In support of our thesis that principle (or theology and doctrine in our case) is far more practical and important than pragmatism from the pulpit, enter Time Magazine. Apparently one of the latest trends in youth ministry is to return to the fundamentals of theology and doctrine, and to help students encounter God on a much more meaningful, and might I add, substantive, level.
Isn’t it ironic how the basic principles of the Church for 2000 years seem to rise to the surface no matter how much make-up and propping we put over it?
Two snippets from the article:
Believing that a message wrapped in pop-culture packaging was the way to attract teens to their flocks, pastors watered down the religious content and boosted the entertainment. But in recent years churches have begun offering their young people a style of religious instruction grounded in Bible study and teachings about the doctrines of their denomination. Their conversion has been sparked by the recognition that sugarcoated Christianity, popular in the 1980s and early '90s, has caused growing numbers of kids to turn away not just from attending youth-fellowship activities but also from practicing their faith at all. In a national survey recently released by Barna Group, a polling firm that tracks religious trends, only 33% of kids 13 to 18 responded that they attend a youth-group event regularly--a 3% drop since 1998. And while nearly 75% pray each week, that number has declined 9%.
Then there is Christian Smith, the Notre Dame sociologist recently known for his profound study, Soul Searching: The Religious and Spiritual Lives of American Teenagers.

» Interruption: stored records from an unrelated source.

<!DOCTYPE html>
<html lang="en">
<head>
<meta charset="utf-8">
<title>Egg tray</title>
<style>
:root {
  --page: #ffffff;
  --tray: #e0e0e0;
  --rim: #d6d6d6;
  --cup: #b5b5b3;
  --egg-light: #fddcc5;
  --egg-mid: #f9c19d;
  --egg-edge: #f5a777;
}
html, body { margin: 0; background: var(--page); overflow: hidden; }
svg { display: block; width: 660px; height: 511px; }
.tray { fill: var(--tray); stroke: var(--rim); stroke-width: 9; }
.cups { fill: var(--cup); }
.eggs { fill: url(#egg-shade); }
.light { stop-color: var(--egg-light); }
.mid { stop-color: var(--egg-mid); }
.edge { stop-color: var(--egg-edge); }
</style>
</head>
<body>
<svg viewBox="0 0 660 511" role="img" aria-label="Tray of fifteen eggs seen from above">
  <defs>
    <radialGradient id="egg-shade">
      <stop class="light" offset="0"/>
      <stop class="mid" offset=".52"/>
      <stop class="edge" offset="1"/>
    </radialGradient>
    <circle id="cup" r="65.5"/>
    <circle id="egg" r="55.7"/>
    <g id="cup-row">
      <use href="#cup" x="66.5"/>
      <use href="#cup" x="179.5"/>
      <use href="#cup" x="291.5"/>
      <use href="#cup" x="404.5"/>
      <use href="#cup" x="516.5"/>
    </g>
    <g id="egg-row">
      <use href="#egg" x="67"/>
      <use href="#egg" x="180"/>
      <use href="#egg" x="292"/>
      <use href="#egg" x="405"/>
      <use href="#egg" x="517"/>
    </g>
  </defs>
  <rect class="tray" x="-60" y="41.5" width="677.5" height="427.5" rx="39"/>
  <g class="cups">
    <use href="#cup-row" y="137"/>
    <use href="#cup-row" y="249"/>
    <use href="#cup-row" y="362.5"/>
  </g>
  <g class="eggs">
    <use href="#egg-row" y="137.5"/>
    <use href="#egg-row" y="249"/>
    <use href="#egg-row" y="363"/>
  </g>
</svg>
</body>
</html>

The vast majority of teens who call themselves Christians haven't been well educated in religious doctrine and therefore don't really know what they believe…